‘The Salvation’ delivers an all too rare successful Western


The Salvation
Written by Anders Thomas Jensen and Kristian Levring
Directed by Kristian Levring
Denmark, 2015

Westerns have never recovered from the oversaturation of the genre that killed off viewer interest decades ago, but every now and then a gem pops up. Recent successes like The Assassination of Jesse James by the Coward Robert Ford, 2007’s 3:10 to Yuma and the Coen brothers adaptation of True Grit all did well because they tweaked the genre slightly, but director Kristian Levring goes with an old school approach. A faithful recreation of those revenge Westerns made so popular in the 1970s, The Salvation envelopes many elements of previous Clint Eastwood classics and wraps it into a tidy package.

The Salvation starts in on the central dilemma, joining Jon (Hannibal‘s Mad Mikkelsen) at the train station where he awaits the arrival of his wife and son. Jon and his brother, Peter (Mikael Persbrandt), have lived in the United States long enough to build a hospitable life for their family back in Denmark. This homecoming should be a sweet moment to establish the family important to Jon, but fate plays out rather differently. A swap at the train station places two rowdy drunks in the same stagecoach as Jon and his family–and before audiences can really settle into their seats–his wife and son are killed.

Most films would let the murderer escape, choosing to focus on Jon chasing the murderer across the frontier, instead, Jon dispatches both men with prejudice. That should be the end of the issue, but the man he killed is the brother of none other than feared gang leader, Delarue (Jeffrey Dean Morgan). Westerns are defined by their villains and Delarue is a blackhat whose cruelty may go unrivaled in cinema. He callously shoots an old woman and a disabled man, before doubling the amount of protection money that Black Creek pays him monthly. Until the man who kills his brother is punished, Delarue is holding the entire town responsible.

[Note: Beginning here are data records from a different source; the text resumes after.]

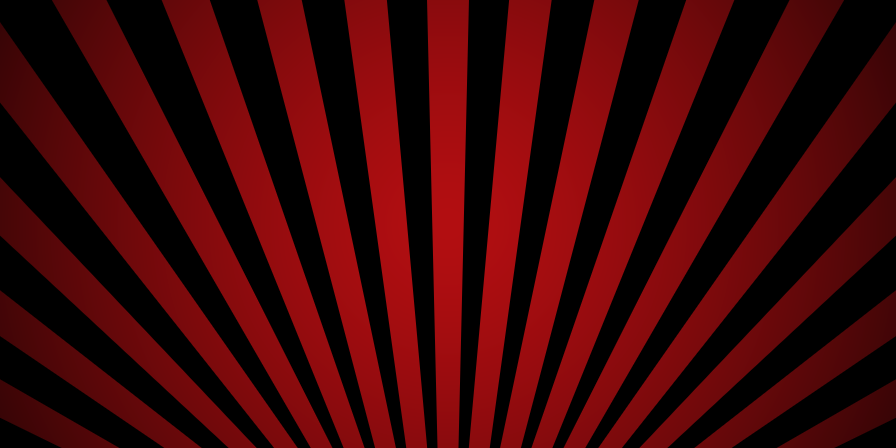
A Shadertoy shader for this background:

```glsl
// A fan of red rays on black, rising from below the canvas under a soft vignette.
// Each ray is a tapered strip around its own axis; the left half mirrors the right.
// Lengths are in canvas heights, with x measured from the vertical centre line.

#define SIDE_RAYS 8
#define RAY_STEP vec2(6.45, 7.75)        // degrees per ray: inner, outer
#define PIVOT_Y vec2(-0.620, -0.422)     // height of ray origin: inner, outer
#define BASE_HALF vec2(0.0089, 0.0)      // half width at origin: inner, outer
#define SPREAD vec2(0.0234, 0.0335)      // half width gained per unit length
#define GLOW_CENTER vec2(0.0, 0.5)
#define GLOW_RADIUS 1.12
#define GLOW_FALLOFF 1.4
#define BRIGHT_RED vec3(0.70, 0.055, 0.068)
#define DARK_RED vec3(0.20, 0.016, 0.020)

// Anti-aliased coverage of one ray; index 0 is the vertical one.
float rayCoverage(vec2 p, float index, float pixel) {
    float outward = smoothstep(0.0, float(SIDE_RAYS), index);
    float angle = radians(index * mix(RAY_STEP.x, RAY_STEP.y, outward));
    vec2 axis = vec2(sin(angle), cos(angle));
    vec2 q = p - vec2(0.0, mix(PIVOT_Y.x, PIVOT_Y.y, outward));

    float along = dot(q, axis);
    float across = abs(q.x * axis.y - q.y * axis.x);
    float halfWidth = mix(BASE_HALF.x, BASE_HALF.y, outward)
                    + mix(SPREAD.x, SPREAD.y, outward) * along;
    return clamp(0.5 + (halfWidth - across) / pixel, 0.0, 1.0);
}

void mainImage(out vec4 fragColor, in vec2 fragCoord) {
    float pixel = 1.0 / iResolution.y;
    vec2 p = (fragCoord - vec2(0.5 * iResolution.x, 0.0)) * pixel;

    // Mirrored fan of rays
    vec2 mirrored = vec2(abs(p.x), p.y);
    float rays = 0.0;
    for (int i = 0; i <= SIDE_RAYS; i++) {
        rays = max(rays, rayCoverage(mirrored, float(i), pixel));
    }

    // Radial glow that darkens toward the corners
    float radius = length(p - GLOW_CENTER) / GLOW_RADIUS;
    float shade = clamp(pow(radius, GLOW_FALLOFF), 0.0, 1.0);
    vec3 red = mix(BRIGHT_RED, DARK_RED, shade);

    fragColor = vec4(red * rays, 1.0);
}
```
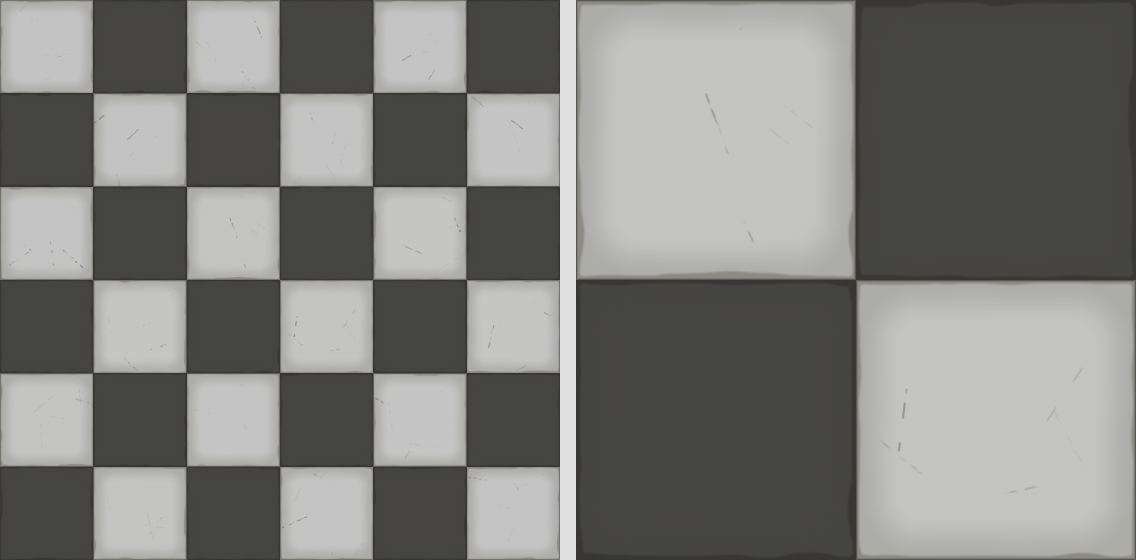
Left, the full canvas; right, a detail of the centre.
Reproduce this texture procedurally as a WebGL 2 fragment shader.

```glsl
#version 300 es
precision highp float;
// Worn checkerboard floor of light and dark square tiles with shaded, chipped rims.

#define TILES 6.0
#define LIGHT_TILE vec3(0.770, 0.770, 0.768)
#define LIGHT_SHADE vec3(0.675, 0.675, 0.662)
#define LIGHT_RIM vec3(0.530, 0.520, 0.495)
#define DARK_TILE vec3(0.274, 0.273, 0.263)
#define DARK_RIM vec3(0.216, 0.210, 0.200)
#define GROUT vec3(0.300, 0.295, 0.280)
#define GROUT_WIDTH 0.005
#define RIM_WIDTH 0.015
#define SHADE_WIDTH 0.17
#define SCRATCHES 5

uniform vec2 u_resolution;
out vec4 fragColor;

float hash(vec2 p) {
    return fract(sin(dot(p, vec2(127.1, 311.7))) * 43758.5453);
}

float noise(vec2 p) {
    vec2 i = floor(p), f = fract(p);
    f = f * f * (3.0 - 2.0 * f);
    return mix(mix(hash(i), hash(i + vec2(1, 0)), f.x),
               mix(hash(i + vec2(0, 1)), hash(i + vec2(1, 1)), f.x), f.y);
}

// Distance inward from the border of a rounded unit square
float insetDistance(vec2 p, float radius) {
    vec2 q = abs(p) - 0.5 + radius;
    return radius - length(max(q, 0.0)) - min(max(q.x, q.y), 0.0);
}

float segmentDistance(vec2 p, vec2 a, vec2 b) {
    vec2 ab = b - a;
    return length(p - a - ab * clamp(dot(p - a, ab) / dot(ab, ab), 0.0, 1.0));
}

// Faint hairlines, broken up by noise
float scratches(vec2 p, vec2 cell, float pixel) {
    float mark = 0.0;
    for (int i = 0; i < SCRATCHES; i++) {
        vec2 seed = cell * 7.3 + float(i) * 19.7;
        vec2 start = (vec2(hash(seed), hash(seed + 3.1)) - 0.5) * 0.8;
        float angle = 6.2832 * hash(seed + 5.7);
        float reach = mix(0.06, 0.35, hash(seed + 8.3));
        vec2 end = start + reach * vec2(cos(angle), sin(angle));
        float line = 1.0 - smoothstep(0.001, 0.003 + pixel, segmentDistance(p, start, end));
        float broken = smoothstep(0.4, 0.7, noise(p * 35.0 + seed));
        mark = max(mark, line * broken * mix(0.04, 0.28, pow(hash(seed + 11.9), 3.0)));
    }
    return mark;
}

void main() {
    vec2 grid = gl_FragCoord.xy / u_resolution * TILES;
    vec2 cell = floor(grid);
    vec2 p = fract(grid) - 0.5;
    float pixel = TILES / min(u_resolution.x, u_resolution.y);
    float isLight = mod(cell.x + cell.y, 2.0);

    // Rim width wanders, with occasional wider chips
    vec2 wearPoint = grid + cell * 13.0;
    float wobble = noise(wearPoint * 9.0);
    float chip = smoothstep(0.6, 0.95, noise(wearPoint * 6.0 + 41.0));
    float rimWidth = RIM_WIDTH * (0.6 + 0.7 * wobble + 0.9 * chip);
    float border = insetDistance(p, 0.03);
    float soft = 0.005 + 0.5 * pixel;
    float rim = 1.0 - smoothstep(rimWidth - soft, rimWidth + soft, border);

    // Soft shading toward the edges, rounded at the corners
    float shadeDepth = insetDistance(p, 0.22) + 0.012 * (noise(wearPoint * 5.0) - 0.5);
    float shade = 1.0 - smoothstep(0.0, SHADE_WIDTH, shadeDepth);

    vec3 lightColor = mix(LIGHT_TILE, LIGHT_SHADE, shade);
    lightColor = mix(lightColor, LIGHT_RIM, rim * 0.85);
    lightColor *= 1.0 - scratches(p, cell, pixel);

    vec3 darkColor = mix(DARK_TILE, DARK_RIM, 0.12 * shade);
    darkColor = mix(darkColor, DARK_RIM, rim * 0.9);

    // Thin seam between the tiles
    float edge = 0.5 - max(abs(p.x), abs(p.y));
    float seam = 1.0 - smoothstep(GROUT_WIDTH - 0.5 * pixel, GROUT_WIDTH + 0.5 * pixel, edge);
    vec3 color = mix(darkColor, lightColor, isLight);
    color = mix(color, mix(DARK_RIM, GROUT, isLight), seam * 0.8);

    // Slight tone change from tile to tile
    color *= 1.0 + 0.01 * (hash(cell + 2.7) - 0.5);
    fragColor = vec4(color, 1.0);
}
```
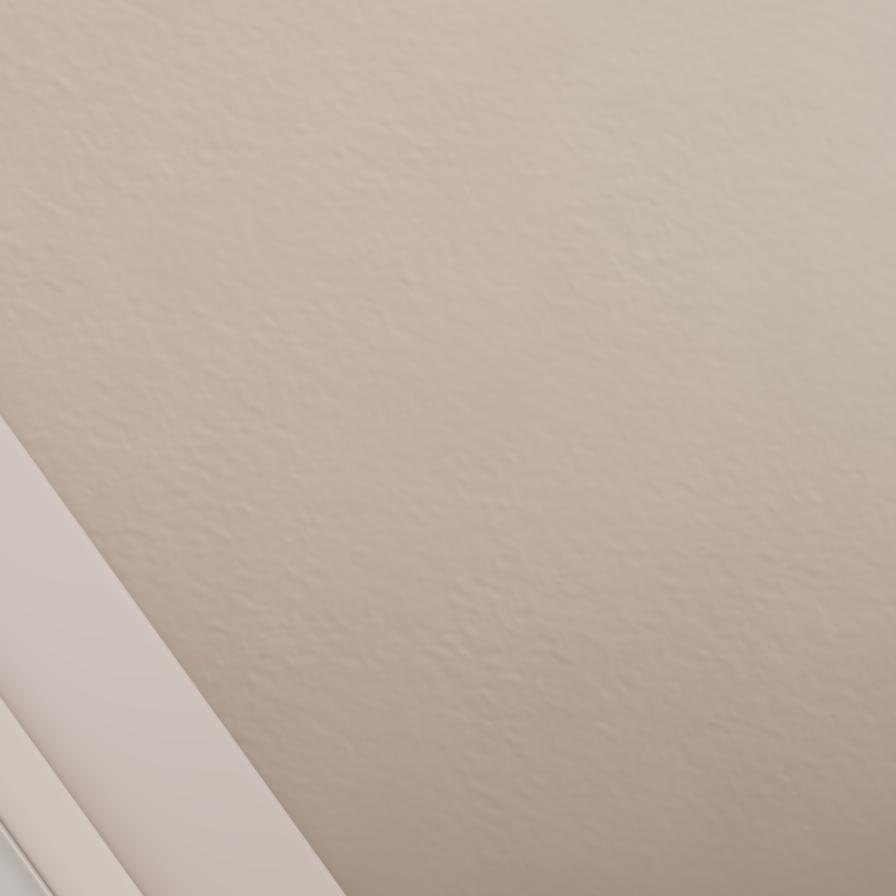
Give the GLSL for this texture, as a Shadertoy shader.

```glsl
// Softly lit beige leather-grained wall with pale diagonal trim strips in the lower left corner.

float hash(vec2 p) {
    return fract(sin(dot(p, vec2(127.1, 311.7))) * 43758.5453);
}

float noise(vec2 p) {
    vec2 cell = floor(p), f = fract(p);
    f = f * f * (3.0 - 2.0 * f);
    return mix(mix(hash(cell), hash(cell + vec2(1, 0)), f.x),
               mix(hash(cell + vec2(0, 1)), hash(cell + vec2(1, 1)), f.x), f.y);
}

// Height of the grain: warped bumps stretched along a falling diagonal.
float grainHeight(vec2 uv) {
    vec2 p = mat2(0.89, 0.45, -0.45, 0.89) * uv;
    p = vec2(dot(uv, vec2(0.89, -0.45)), dot(uv, vec2(0.45, 0.89)));
    p += 0.008 * vec2(noise(uv * 45.0), noise(uv * 45.0 + 31.0));
    return 0.65 * noise(p * vec2(62, 108)) + 0.35 * noise(p * vec2(125, 190) + 17.0);
}

vec3 wallColor(vec2 uv) {
    // Light falls off towards the floor, faster on the right.
    float rise = 1.0 - (1.0 - uv.y) * (1.0 - uv.y);
    vec3 low = mix(vec3(0.675, 0.602, 0.542), vec3(0.625, 0.558, 0.510), uv.x);
    vec3 high = mix(vec3(0.772, 0.712, 0.652), vec3(0.785, 0.738, 0.698), uv.x);
    vec3 color = mix(low, high, rise);

    // Emboss the grain, leaving some patches and the far corner smoother.
    vec2 toLight = vec2(0.0016, 0.0026);
    float relief = grainHeight(uv - toLight) - grainHeight(uv + toLight);
    float patches = mix(0.55, 1.2, noise(uv * 7.0));
    float fade = 1.0 - 0.65 * smoothstep(1.3, 1.95, uv.x + uv.y);
    fade *= mix(0.55, 1.0, smoothstep(0.0, 0.25, uv.y));
    color += 0.036 * relief * patches * fade;

    // Faint broad mottling.
    return color + 0.008 * (noise(uv * 16.0) - 0.5);
}

void mainImage(out vec4 fragColor, in vec2 fragCoord) {
    vec2 uv = fragCoord / iResolution.xy;
    float soft = max(0.0014, 0.8 / iResolution.y);
    // Distance across the strips, measured from the lower left corner.
    float d = dot(uv, vec2(0.812, 0.584));

    // Wall with a narrow contact shadow beside the trim.
    vec3 wall = wallColor(uv);
    float gap = max(d - 0.314, 0.0);
    wall -= 0.035 * exp(-gap / 0.004) + 0.018 * exp(-gap / 0.05);

    // Wide strip, shaded where the next strip overhangs it.
    float across = max(d - 0.130, 0.0);
    vec3 wide = mix(vec3(0.775, 0.725, 0.698), vec3(0.808, 0.764, 0.744), smoothstep(0.0, 0.5, uv.y + 0.1));
    wide -= vec3(0.075, 0.088, 0.094) * exp(-across / 0.022);
    wide -= 0.06 * exp(-across / 0.003);
    wide += 0.015 * exp(-abs(d - 0.309) / 0.003);

    // Middle strip with a lit rim.
    vec3 middle = mix(vec3(0.765, 0.725, 0.695), vec3(0.808, 0.768, 0.738), smoothstep(0.045, 0.085, d));
    middle += 0.015 * exp(-abs(d - 0.126) / 0.003);
    middle -= vec3(0.20, 0.21, 0.21) * exp(-abs(d - 0.050) / 0.0022);

    // Grey corner strip with a bright edge.
    vec3 corner = mix(vec3(0.765, 0.742, 0.725), vec3(0.71, 0.68, 0.655), smoothstep(0.015, 0.043, d));
    corner += 0.13 * exp(-abs(d - 0.045) / 0.0018);

    vec3 color = mix(corner, middle, smoothstep(-soft, soft, d - 0.048));
    color = mix(color, wide, smoothstep(-soft, soft, d - 0.130));
    color = mix(color, wall, smoothstep(-soft, soft, d - 0.314));
    fragColor = vec4(color, 1.0);
}
```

Jon and Peter seek to take their holdings and go west to escape the recent horrors they’ve endured, but there’s no such luck to be had. Black Creek is a hard, ugly town, filled with cowards. In fact, Marshal Will Kane would feel right at home among the townspeople who refuse to do what is right. Betrayed by everyone (even the sheriff) and left with no alternative, Jon is forced to hunt down the outlaws alone. A farmer for the last eight years, Jon’s transformation into hardened killer would seem unnatural if it weren’t for his experience in the war. Mikkelsen has played stoic protagonists before in Nicolas Winding Refn’s Valhalla Rising and Age of Uprising: The Legend of Michael Kohlhaas, but a Western plays perfectly to his quiet, yet fearsome nature.

Mikkelsen performing admirably isn’t a surprise to anyone, the real treat is what Levring does with his co-star Eva Green. In a move that I would describe as brilliant, Eva Green, is forced to communicate solely with her eyes as the mute widow of Delarue’s slain brother. That she so completely smashes gender stereotypes in the third act makes her inclusion all the more satisfying. Especially in a grand, final showdown against Morgan’s particularly loathsome Delarue. Levring delivers the fireworks expected in a bloody, conclusion and all three principals (Mikkelsen, Green and Morgan) come alive just as the clock ticks closer to the endgame.

Running at a brief clip of 89 minutes, The Salvation is svelte, but the deliberateness is felt throughout harsh, brutal moments. Shot in South Africa, the film is starkly beautiful recalling the great cinematography from The Proposition. Kristian Levring’s film isn’t what one would call easy viewing, but it excels at its aim. Fans hoping for a gritty shoot-em-up will be sure to enjoy.